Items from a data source

* * *

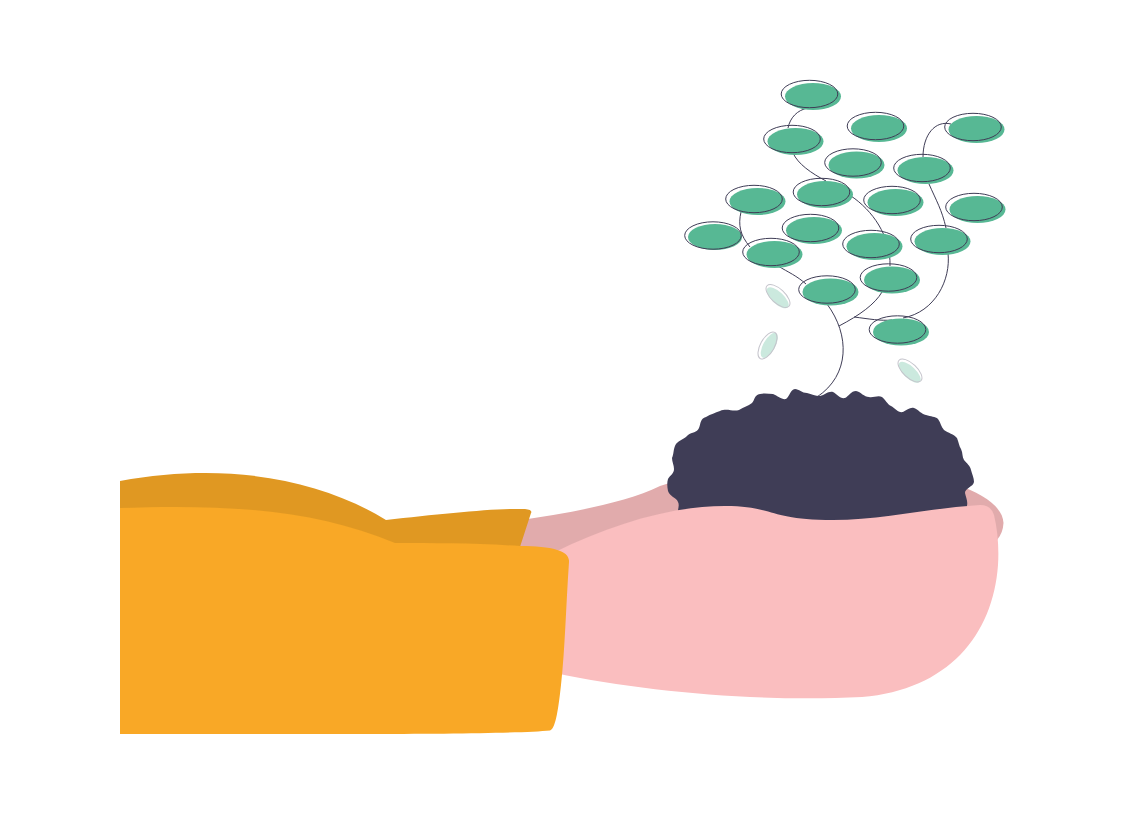
<!DOCTYPE html>
<html lang="en">
<head>
<meta charset="utf-8">
<title>Hands holding a seedling</title>
<style>
:root {
  --paper: #ffffff;
  --ink: #3f3d56;
  --leaf: #57b894;
  --sleeve: #f9a826;
  --sleeve-shade: #e09822;
  --skin: #fabebf;
  --skin-shade: #e1abac;
}
html, body { margin: 0; background: var(--paper); overflow: hidden; }
.illustration { display: block; width: 1126px; height: 814px; }
.soil { fill: var(--ink); }
.skin { fill: var(--skin); }
.skin-shade { fill: var(--skin-shade); }
.sleeve { fill: var(--sleeve); }
.sleeve-shade { fill: var(--sleeve-shade); }
.stem, .leaf-outline { fill: none; stroke: var(--ink); stroke-width: 1; }
.leaf-fill { fill: var(--leaf); }
.falling-leaf { opacity: .3; }
</style>
</head>
<body>
<svg class="illustration" viewBox="0 0 1126 814" role="img" aria-label="Two cupped hands holding soil with a young plant growing from it">
  <defs>
    <g id="leaf">
      <ellipse class="leaf-fill" cx="3.5" cy="2.5" rx="28" ry="13.5"/>
      <ellipse class="leaf-outline" rx="28.3" ry="13.7"/>
    </g>
    <g id="small-leaf">
      <ellipse class="leaf-fill" cx="1" cy="1.5" rx="14" ry="6"/>
      <ellipse class="leaf-outline" rx="15" ry="7"/>
    </g>
  </defs>

  <g id="back-arm">
    <path class="skin-shade" d="M515 521C570 513 625 503 660 486Q674 480 690 486L700 530L560 560L510 556Z"/>
    <path class="skin-shade" d="M955 484C985 494 1003 508 1003.500 523Q1003 533 997 540L960 530Z"/>
    <path class="sleeve-shade" d="M120 481C225 462 318 478 386 520C440 514 495 508 525 509Q533 510 531 513L519 550L400 560L120 530Z"/>
  </g>

  <path id="soil" class="soil" d="M678 515C677 510 680 506 678 502C676 497 670 497 668 491C667 486 667 482 668 479C670 475 674 474 674 469C674 465 672 462 672 458C674 454 673 449 676 444C679 440 685 439 688 435C692 432 697 433 699 428C701 423 700 419 706 417C711 414 715 413 720 411C727 408 733 412 739 410C744 407 748 406 752 403C755 400 754 395 760 394C765 393 769 394 773 394C778 396 782 400 786 399C790 396 790 390 795 389C799 389 802 393 807 393C812 394 815 396 820 396C825 395 828 391 833 392C837 394 840 399 845 398C849 396 851 391 856 391C861 392 864 397 869 397C873 398 878 395 882 397C886 400 887 404 891 406C895 408 898 413 903 412C907 410 910 407 914 408C919 410 921 414 926 415C931 417 935 416 938 419C941 423 941 427 944 430C948 433 954 434 957 438C959 443 959 446 961 449C963 453 962 457 964 460C967 464 970 465 971 470C972 474 974 478 974 482C973 487 965 488 965 493C966 498 968 501 967 506L967 525H678Z"/>

  <g id="front-arm">
    <path class="skin" d="M555 552C610 525 670 506 725 506C775 506 768 520 833 520C882 520 930 508 980 505Q991 505 994 515C998 531 999 550 998 565C993 635 948 690 862 697C760 702 645 692 555 673Z"/>
    <path class="sleeve" d="M120 508C230 504 315 510 395 543C435 543 475 543 520 546C553 546 570 551 569 562C566 605 565 650 561 685C558 713 555 729 550 730.500C525 733 450 734 360 734H120Z"/>
  </g>

  <g id="stems" class="stem">
    <path d="M817 397C850 375 850 335 827 304M806 284C797 276 788 272 778 266M750 247C740 235 738 225 741 212"/>
    <path d="M839 326C860 315 875 304 882 292M890 266C891 236 872 210 851 196M826 181C811 173 798 164 793 153M788 128C790 118 797 110 808 108"/>
    <path d="M854 317C870 319 880 321 892 320M903 318C935 312 951 280 948 253M946 228C942 210 936 200 929 184M923 157C923 135 935 120 951 124"/>
  </g>

  <g id="leaves">
    <use href="#leaf" x="809.500" y="94"/>
    <use href="#leaf" x="875.500" y="126"/>
    <use href="#leaf" x="973" y="127"/>
    <use href="#leaf" x="792" y="139"/>
    <use href="#leaf" x="853" y="162.500"/>
    <use href="#leaf" x="922" y="168"/>
    <use href="#leaf" x="754" y="199"/>
    <use href="#leaf" x="821.500" y="192"/>
    <use href="#leaf" x="892" y="200"/>
    <use href="#leaf" x="974" y="207"/>
    <g id="outer-leaf">
      <ellipse class="leaf-fill" cx="715" cy="237" rx="27" ry="13"/>
      <ellipse class="leaf-outline" cx="713" cy="235.500" rx="28.300" ry="13.700"/>
    </g>
    <use href="#leaf" x="810.500" y="228"/>
    <use href="#leaf" x="771" y="252"/>
    <use href="#leaf" x="871" y="244"/>
    <use href="#leaf" x="939" y="239"/>
    <use href="#leaf" x="827" y="289.500"/>
    <use href="#leaf" x="888.500" y="277.500"/>
    <use href="#leaf" x="897.500" y="329.500"/>
  </g>

  <g id="falling-leaves">
    <use class="falling-leaf" href="#small-leaf" transform="translate(778 296) rotate(43)"/>
    <use class="falling-leaf" href="#small-leaf" transform="translate(767.500 345.500) rotate(-61)"/>
    <use class="falling-leaf" href="#small-leaf" transform="translate(910 370.500) rotate(43)"/>
  </g>
</svg>
</body>
</html>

* * *

All of the entries above are to be written out exactly, with no pictures.

<!DOCTYPE html>
<html lang="en">
<head>
<meta charset="utf-8">
<title>Hands holding a seedling</title>
<style>
:root {
  --paper: #ffffff;
  --ink: #3f3d56;
  --leaf: #57b894;
  --sleeve: #f9a826;
  --sleeve-shade: #e09822;
  --skin: #fabebf;
  --skin-shade: #e1abac;
}
html, body { margin: 0; background: var(--paper); overflow: hidden; }
.illustration { display: block; width: 1126px; height: 814px; }
.soil { fill: var(--ink); }
.skin { fill: var(--skin); }
.skin-shade { fill: var(--skin-shade); }
.sleeve { fill: var(--sleeve); }
.sleeve-shade { fill: var(--sleeve-shade); }
.stem, .leaf-outline { fill: none; stroke: var(--ink); stroke-width: 1; }
.leaf-fill { fill: var(--leaf); }
.falling-leaf { opacity: .3; }
</style>
</head>
<body>
<svg class="illustration" viewBox="0 0 1126 814" role="img" aria-label="Two cupped hands holding soil with a young plant growing from it">
  <defs>
    <g id="leaf">
      <ellipse class="leaf-fill" cx="3.5" cy="2.5" rx="28" ry="13.5"/>
      <ellipse class="leaf-outline" rx="28.3" ry="13.7"/>
    </g>
    <g id="small-leaf">
      <ellipse class="leaf-fill" cx="1" cy="1.5" rx="14" ry="6"/>
      <ellipse class="leaf-outline" rx="15" ry="7"/>
    </g>
  </defs>

  <g id="back-arm">
    <path class="skin-shade" d="M515 521C570 513 625 503 660 486Q674 480 690 486L700 530L560 560L510 556Z"/>
    <path class="skin-shade" d="M955 484C985 494 1003 508 1003.500 523Q1003 533 997 540L960 530Z"/>
    <path class="sleeve-shade" d="M120 481C225 462 318 478 386 520C440 514 495 508 525 509Q533 510 531 513L519 550L400 560L120 530Z"/>
  </g>

  <path id="soil" class="soil" d="M678 515C677 510 680 506 678 502C676 497 670 497 668 491C667 486 667 482 668 479C670 475 674 474 674 469C674 465 672 462 672 458C674 454 673 449 676 444C679 440 685 439 688 435C692 432 697 433 699 428C701 423 700 419 706 417C711 414 715 413 720 411C727 408 733 412 739 410C744 407 748 406 752 403C755 400 754 395 760 394C765 393 769 394 773 394C778 396 782 400 786 399C790 396 790 390 795 389C799 389 802 393 807 393C812 394 815 396 820 396C825 395 828 391 833 392C837 394 840 399 845 398C849 396 851 391 856 391C861 392 864 397 869 397C873 398 878 395 882 397C886 400 887 404 891 406C895 408 898 413 903 412C907 410 910 407 914 408C919 410 921 414 926 415C931 417 935 416 938 419C941 423 941 427 944 430C948 433 954 434 957 438C959 443 959 446 961 449C963 453 962 457 964 460C967 464 970 465 971 470C972 474 974 478 974 482C973 487 965 488 965 493C966 498 968 501 967 506L967 525H678Z"/>

  <g id="front-arm">
    <path class="skin" d="M555 552C610 525 670 506 725 506C775 506 768 520 833 520C882 520 930 508 980 505Q991 505 994 515C998 531 999 550 998 565C993 635 948 690 862 697C760 702 645 692 555 673Z"/>
    <path class="sleeve" d="M120 508C230 504 315 510 395 543C435 543 475 543 520 546C553 546 570 551 569 562C566 605 565 650 561 685C558 713 555 729 550 730.500C525 733 450 734 360 734H120Z"/>
  </g>

  <g id="stems" class="stem">
    <path d="M817 397C850 375 850 335 827 304M806 284C797 276 788 272 778 266M750 247C740 235 738 225 741 212"/>
    <path d="M839 326C860 315 875 304 882 292M890 266C891 236 872 210 851 196M826 181C811 173 798 164 793 153M788 128C790 118 797 110 808 108"/>
    <path d="M854 317C870 319 880 321 892 320M903 318C935 312 951 280 948 253M946 228C942 210 936 200 929 184M923 157C923 135 935 120 951 124"/>
  </g>

  <g id="leaves">
    <use href="#leaf" x="809.500" y="94"/>
    <use href="#leaf" x="875.500" y="126"/>
    <use href="#leaf" x="973" y="127"/>
    <use href="#leaf" x="792" y="139"/>
    <use href="#leaf" x="853" y="162.500"/>
    <use href="#leaf" x="922" y="168"/>
    <use href="#leaf" x="754" y="199"/>
    <use href="#leaf" x="821.500" y="192"/>
    <use href="#leaf" x="892" y="200"/>
    <use href="#leaf" x="974" y="207"/>
    <g id="outer-leaf">
      <ellipse class="leaf-fill" cx="715" cy="237" rx="27" ry="13"/>
      <ellipse class="leaf-outline" cx="713" cy="235.500" rx="28.300" ry="13.700"/>
    </g>
    <use href="#leaf" x="810.500" y="228"/>
    <use href="#leaf" x="771" y="252"/>
    <use href="#leaf" x="871" y="244"/>
    <use href="#leaf" x="939" y="239"/>
    <use href="#leaf" x="827" y="289.500"/>
    <use href="#leaf" x="888.500" y="277.500"/>
    <use href="#leaf" x="897.500" y="329.500"/>
  </g>

  <g id="falling-leaves">
    <use class="falling-leaf" href="#small-leaf" transform="translate(778 296) rotate(43)"/>
    <use class="falling-leaf" href="#small-leaf" transform="translate(767.500 345.500) rotate(-61)"/>
    <use class="falling-leaf" href="#small-leaf" transform="translate(910 370.500) rotate(43)"/>
  </g>
</svg>
</body>
</html>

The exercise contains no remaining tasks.